This function means that the CCO can process personal data under Article 6(1)(e) of GDPR: ‘processing is necessary for the performance of a task carried out in the public interest or in the exercise of official authority vested in the controller’.
Sometimes the Commissioner will require information on ‘special category’ data such as disability. Find out more information on ‘special category data.
When we process special category data we do so under GDPR Article 9(2)(g): ‘processing is necessary for reasons of substantial public interest, on the basis of Union or Member State law which shall be proportionate to the aim pursued, respect the essence of the right to data protection and provide for suitable and specific measures to safeguard the fundamental rights and the interests of the data subject’
In relying on the substantial public interest condition in Article 9(2)(g) the CCO must also demonstrate that it meets one of the 23 specific substantial public interest conditions set out in Part 2 of Schedule 1 of the DPA 2018.
The substantial public interest condition which is relevant to the CCO is Schedule 1, Part 2(6), ‘statutory and government purposes’.
Schedule 1 Part 2,6(1) sets out that:
6 (1) This condition is met if the processing—
- is necessary for a purpose listed in sub-paragraph (2), and
- is necessary for reasons of substantial public interest.
(2) Those purposes are—
- the exercise of a function conferred on a person by an enactment or rule of law;
- the exercise of a function of the Crown, a Minister of the Crown or a government department.
The Help at Hand service is part of the Commissioner’s responsibilities set out in law, which is why we use this section to process special category data.
The types of information we might collect:
The information we request from you will differ depending on your specific case and the reason for you contacting Help at Hand.
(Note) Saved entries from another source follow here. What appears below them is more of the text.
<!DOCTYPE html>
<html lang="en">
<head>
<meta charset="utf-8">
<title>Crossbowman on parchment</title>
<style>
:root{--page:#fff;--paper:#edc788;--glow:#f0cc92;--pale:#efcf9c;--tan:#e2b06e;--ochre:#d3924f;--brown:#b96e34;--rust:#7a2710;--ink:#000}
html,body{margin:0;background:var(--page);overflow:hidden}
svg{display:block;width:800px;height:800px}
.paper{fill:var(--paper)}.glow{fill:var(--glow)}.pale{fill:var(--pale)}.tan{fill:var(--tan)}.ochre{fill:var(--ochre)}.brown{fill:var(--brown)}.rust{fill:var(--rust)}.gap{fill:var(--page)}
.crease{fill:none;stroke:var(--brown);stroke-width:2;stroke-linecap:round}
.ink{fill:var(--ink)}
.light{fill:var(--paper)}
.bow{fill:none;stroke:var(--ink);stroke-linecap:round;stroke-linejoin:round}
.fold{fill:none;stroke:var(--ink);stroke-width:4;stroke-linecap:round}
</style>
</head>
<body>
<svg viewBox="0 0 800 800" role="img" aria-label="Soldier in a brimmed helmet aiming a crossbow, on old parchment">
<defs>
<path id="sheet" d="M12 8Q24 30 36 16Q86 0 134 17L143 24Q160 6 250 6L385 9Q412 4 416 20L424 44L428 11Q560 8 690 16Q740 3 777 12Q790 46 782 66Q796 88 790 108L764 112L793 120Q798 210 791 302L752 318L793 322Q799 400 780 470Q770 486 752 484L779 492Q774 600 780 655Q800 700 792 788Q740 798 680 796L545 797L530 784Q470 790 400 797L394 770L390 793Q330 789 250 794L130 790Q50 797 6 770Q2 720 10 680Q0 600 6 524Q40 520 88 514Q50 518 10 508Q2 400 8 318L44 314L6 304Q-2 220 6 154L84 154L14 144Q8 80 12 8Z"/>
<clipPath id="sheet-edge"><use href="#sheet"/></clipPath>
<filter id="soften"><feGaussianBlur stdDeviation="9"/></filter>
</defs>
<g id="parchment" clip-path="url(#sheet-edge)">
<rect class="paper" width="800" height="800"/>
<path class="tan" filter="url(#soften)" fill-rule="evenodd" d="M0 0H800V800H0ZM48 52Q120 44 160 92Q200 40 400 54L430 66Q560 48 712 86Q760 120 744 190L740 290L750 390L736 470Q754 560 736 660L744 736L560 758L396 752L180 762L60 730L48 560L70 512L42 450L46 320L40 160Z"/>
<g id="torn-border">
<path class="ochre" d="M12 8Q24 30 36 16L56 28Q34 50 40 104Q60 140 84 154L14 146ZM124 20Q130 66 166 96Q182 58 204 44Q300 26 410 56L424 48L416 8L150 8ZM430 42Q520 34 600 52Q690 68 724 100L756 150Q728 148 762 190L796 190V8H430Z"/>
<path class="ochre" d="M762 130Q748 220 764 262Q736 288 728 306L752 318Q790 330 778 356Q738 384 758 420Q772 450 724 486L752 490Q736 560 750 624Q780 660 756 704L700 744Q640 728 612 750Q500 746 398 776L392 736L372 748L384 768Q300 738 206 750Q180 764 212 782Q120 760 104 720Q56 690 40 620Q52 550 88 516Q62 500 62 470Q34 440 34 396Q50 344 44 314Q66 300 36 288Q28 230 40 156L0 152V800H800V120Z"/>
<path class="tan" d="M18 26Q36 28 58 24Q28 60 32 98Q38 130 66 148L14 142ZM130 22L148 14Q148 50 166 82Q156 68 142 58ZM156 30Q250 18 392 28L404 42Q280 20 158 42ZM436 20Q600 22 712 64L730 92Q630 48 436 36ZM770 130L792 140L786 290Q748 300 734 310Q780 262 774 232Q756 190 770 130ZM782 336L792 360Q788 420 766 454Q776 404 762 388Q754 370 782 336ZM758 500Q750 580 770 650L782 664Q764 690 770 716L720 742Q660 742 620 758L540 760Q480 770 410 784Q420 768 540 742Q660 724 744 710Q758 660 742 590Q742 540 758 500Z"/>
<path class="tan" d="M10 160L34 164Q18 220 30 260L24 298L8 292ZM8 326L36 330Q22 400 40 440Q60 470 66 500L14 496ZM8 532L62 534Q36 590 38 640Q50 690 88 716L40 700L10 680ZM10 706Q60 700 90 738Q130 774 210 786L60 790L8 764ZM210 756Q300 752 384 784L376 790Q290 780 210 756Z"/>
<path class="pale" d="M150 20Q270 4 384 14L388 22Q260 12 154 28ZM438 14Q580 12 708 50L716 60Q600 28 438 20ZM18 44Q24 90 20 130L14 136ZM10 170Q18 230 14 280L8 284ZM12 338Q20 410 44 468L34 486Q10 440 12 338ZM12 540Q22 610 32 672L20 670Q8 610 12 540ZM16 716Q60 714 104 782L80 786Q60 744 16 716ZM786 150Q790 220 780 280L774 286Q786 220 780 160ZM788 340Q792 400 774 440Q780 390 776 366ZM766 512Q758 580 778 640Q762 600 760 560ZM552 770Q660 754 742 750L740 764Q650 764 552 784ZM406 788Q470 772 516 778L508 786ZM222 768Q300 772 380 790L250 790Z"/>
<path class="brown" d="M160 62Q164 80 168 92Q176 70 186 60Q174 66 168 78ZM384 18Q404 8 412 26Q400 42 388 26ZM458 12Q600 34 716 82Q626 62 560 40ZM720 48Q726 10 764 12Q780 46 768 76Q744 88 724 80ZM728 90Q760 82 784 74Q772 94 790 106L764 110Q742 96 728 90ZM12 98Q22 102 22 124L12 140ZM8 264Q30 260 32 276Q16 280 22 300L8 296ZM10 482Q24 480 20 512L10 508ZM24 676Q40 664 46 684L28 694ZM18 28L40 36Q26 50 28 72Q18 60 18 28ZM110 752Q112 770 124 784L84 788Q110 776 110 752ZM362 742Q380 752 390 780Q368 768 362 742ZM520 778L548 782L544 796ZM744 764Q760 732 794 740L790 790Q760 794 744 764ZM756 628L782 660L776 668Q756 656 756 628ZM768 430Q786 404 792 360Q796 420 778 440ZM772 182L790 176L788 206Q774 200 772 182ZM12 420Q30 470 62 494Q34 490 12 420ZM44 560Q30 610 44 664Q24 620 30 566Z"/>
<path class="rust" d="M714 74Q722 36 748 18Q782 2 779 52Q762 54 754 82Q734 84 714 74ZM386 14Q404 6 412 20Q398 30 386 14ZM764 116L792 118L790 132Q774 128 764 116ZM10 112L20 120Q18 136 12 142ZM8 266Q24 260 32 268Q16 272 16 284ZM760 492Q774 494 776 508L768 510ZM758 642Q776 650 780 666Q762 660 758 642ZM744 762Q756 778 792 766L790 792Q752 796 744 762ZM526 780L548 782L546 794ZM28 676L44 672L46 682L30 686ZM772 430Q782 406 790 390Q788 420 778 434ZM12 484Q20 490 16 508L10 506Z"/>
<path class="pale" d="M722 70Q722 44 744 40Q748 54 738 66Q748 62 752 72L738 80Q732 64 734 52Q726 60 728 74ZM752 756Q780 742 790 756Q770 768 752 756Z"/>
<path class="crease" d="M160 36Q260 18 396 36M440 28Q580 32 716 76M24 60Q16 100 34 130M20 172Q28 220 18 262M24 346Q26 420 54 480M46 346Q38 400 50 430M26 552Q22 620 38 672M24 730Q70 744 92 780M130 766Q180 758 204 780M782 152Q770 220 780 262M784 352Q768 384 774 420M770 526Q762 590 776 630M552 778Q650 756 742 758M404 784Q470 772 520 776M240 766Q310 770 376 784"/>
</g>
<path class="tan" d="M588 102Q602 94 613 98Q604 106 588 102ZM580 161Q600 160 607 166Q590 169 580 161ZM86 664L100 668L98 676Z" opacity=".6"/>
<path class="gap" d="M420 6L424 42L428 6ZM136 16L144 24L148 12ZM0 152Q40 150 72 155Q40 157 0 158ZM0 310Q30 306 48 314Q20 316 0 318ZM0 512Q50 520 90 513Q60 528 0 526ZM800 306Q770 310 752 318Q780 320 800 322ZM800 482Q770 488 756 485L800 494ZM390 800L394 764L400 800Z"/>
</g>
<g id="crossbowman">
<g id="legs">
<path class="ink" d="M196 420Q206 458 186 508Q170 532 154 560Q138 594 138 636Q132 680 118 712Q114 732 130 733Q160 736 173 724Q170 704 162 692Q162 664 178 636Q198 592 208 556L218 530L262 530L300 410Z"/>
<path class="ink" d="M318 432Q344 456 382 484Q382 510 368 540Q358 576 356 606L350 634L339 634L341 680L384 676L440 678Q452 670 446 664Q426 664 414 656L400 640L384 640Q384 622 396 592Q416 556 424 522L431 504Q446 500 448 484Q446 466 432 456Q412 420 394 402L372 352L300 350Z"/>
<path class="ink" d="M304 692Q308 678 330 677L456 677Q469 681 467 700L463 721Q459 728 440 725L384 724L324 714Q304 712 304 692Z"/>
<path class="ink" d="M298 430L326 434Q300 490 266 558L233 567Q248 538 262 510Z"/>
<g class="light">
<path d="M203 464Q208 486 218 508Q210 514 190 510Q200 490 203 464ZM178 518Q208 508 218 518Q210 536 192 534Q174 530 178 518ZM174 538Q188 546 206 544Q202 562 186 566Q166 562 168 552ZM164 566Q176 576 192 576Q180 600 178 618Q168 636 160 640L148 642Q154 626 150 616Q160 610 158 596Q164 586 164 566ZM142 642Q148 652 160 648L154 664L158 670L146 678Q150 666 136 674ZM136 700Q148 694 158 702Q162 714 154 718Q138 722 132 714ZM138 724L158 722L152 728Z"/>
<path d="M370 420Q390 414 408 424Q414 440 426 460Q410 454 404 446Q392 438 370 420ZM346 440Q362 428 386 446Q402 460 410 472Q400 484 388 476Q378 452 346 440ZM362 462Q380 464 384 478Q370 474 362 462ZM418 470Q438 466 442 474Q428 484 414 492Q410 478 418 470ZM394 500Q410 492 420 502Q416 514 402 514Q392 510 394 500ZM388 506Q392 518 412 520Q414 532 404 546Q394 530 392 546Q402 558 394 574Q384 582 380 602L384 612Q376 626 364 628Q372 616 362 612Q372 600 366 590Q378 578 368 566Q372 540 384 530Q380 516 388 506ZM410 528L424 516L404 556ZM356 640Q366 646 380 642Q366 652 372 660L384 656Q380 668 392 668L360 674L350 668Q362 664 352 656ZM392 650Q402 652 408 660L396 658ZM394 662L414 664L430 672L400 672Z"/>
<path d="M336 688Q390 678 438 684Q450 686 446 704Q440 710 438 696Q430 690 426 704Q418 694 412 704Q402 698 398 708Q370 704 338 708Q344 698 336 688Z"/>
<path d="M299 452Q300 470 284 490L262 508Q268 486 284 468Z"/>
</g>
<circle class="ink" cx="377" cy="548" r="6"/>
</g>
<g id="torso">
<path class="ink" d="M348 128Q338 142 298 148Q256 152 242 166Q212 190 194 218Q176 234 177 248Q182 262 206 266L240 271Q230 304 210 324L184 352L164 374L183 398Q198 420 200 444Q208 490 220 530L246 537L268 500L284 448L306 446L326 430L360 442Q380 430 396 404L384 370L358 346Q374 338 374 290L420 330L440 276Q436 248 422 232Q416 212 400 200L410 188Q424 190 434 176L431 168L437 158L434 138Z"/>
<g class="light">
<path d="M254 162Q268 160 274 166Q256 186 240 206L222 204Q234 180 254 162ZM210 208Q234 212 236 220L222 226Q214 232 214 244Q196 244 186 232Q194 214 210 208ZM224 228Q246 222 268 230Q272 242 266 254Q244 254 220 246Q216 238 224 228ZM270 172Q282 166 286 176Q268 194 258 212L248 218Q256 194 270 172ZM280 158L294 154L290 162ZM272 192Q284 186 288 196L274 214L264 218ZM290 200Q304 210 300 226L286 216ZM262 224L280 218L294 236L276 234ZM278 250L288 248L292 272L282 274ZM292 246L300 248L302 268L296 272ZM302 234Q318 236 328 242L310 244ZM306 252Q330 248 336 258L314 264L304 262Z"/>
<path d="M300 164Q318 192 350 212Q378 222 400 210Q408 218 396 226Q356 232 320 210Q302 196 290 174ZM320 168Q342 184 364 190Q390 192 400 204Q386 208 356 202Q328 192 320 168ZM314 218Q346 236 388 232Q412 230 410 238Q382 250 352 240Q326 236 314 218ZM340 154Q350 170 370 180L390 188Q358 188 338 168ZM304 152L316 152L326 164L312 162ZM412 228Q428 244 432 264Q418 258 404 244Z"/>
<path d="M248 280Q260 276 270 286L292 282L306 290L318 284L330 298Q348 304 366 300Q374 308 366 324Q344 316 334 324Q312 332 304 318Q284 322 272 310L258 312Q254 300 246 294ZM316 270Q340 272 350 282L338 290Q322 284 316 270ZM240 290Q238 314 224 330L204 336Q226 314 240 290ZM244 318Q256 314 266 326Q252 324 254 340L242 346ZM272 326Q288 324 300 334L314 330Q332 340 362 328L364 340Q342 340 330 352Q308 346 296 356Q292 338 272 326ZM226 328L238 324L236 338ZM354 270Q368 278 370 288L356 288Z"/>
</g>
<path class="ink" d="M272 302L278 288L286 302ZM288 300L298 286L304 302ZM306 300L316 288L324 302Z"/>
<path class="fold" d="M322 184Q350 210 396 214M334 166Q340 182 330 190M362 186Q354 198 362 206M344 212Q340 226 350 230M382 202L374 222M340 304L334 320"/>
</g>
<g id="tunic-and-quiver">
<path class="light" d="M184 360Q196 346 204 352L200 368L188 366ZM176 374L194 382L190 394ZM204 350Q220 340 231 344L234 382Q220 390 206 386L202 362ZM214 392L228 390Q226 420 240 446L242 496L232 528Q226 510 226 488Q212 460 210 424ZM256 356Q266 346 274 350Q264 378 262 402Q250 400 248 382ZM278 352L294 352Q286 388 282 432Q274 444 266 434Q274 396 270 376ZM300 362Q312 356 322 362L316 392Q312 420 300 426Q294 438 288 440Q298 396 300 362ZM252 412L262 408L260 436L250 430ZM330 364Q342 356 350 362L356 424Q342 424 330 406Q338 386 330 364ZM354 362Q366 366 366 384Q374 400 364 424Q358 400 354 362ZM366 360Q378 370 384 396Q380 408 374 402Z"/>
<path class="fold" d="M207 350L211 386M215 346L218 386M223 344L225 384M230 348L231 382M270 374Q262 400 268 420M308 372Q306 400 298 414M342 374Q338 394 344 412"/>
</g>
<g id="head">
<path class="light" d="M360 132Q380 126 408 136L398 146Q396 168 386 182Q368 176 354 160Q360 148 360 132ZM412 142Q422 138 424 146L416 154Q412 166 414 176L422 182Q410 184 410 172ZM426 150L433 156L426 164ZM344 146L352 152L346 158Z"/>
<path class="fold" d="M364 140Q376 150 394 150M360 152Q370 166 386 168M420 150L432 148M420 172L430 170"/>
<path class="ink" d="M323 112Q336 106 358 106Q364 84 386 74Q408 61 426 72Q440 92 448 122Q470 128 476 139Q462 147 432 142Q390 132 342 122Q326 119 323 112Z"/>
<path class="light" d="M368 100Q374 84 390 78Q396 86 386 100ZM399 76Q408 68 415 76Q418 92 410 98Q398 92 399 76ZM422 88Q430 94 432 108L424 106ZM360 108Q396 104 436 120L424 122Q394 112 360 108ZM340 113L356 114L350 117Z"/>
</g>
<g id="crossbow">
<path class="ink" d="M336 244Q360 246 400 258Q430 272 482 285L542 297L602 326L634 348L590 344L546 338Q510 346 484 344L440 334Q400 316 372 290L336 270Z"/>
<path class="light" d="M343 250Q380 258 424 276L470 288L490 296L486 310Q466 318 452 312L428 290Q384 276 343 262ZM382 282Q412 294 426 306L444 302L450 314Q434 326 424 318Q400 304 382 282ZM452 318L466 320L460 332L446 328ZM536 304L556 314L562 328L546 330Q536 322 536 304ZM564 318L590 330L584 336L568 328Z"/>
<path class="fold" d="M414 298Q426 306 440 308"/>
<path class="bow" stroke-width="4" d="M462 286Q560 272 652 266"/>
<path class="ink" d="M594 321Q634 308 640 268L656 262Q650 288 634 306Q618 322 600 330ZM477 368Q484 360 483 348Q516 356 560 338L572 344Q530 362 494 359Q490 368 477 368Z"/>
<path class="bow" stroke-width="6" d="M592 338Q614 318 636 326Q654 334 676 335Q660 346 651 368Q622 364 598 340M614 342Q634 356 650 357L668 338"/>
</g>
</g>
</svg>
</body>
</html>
You do not have to provide us with information if you don’t want to, but it might limit the help we are able to provide if we don’t have all the details we need.
The sorts of things we might ask you for are:
- Your name, age and gender
- Where you live
- Information about your situation, for example if you are in care, how long you have been in care
- Information about the issue you are experiencing
- Information about your health and wellbeing
- Information about what has happened and anything that is causing you concern
How long we keep personal data for
Help at Hand is here to provide you with ongoing support and advice so we will keep your records for five years after you first get in touch with us. We keep records so that if you need to get back in touch with us, we know what help we have provided you with previously.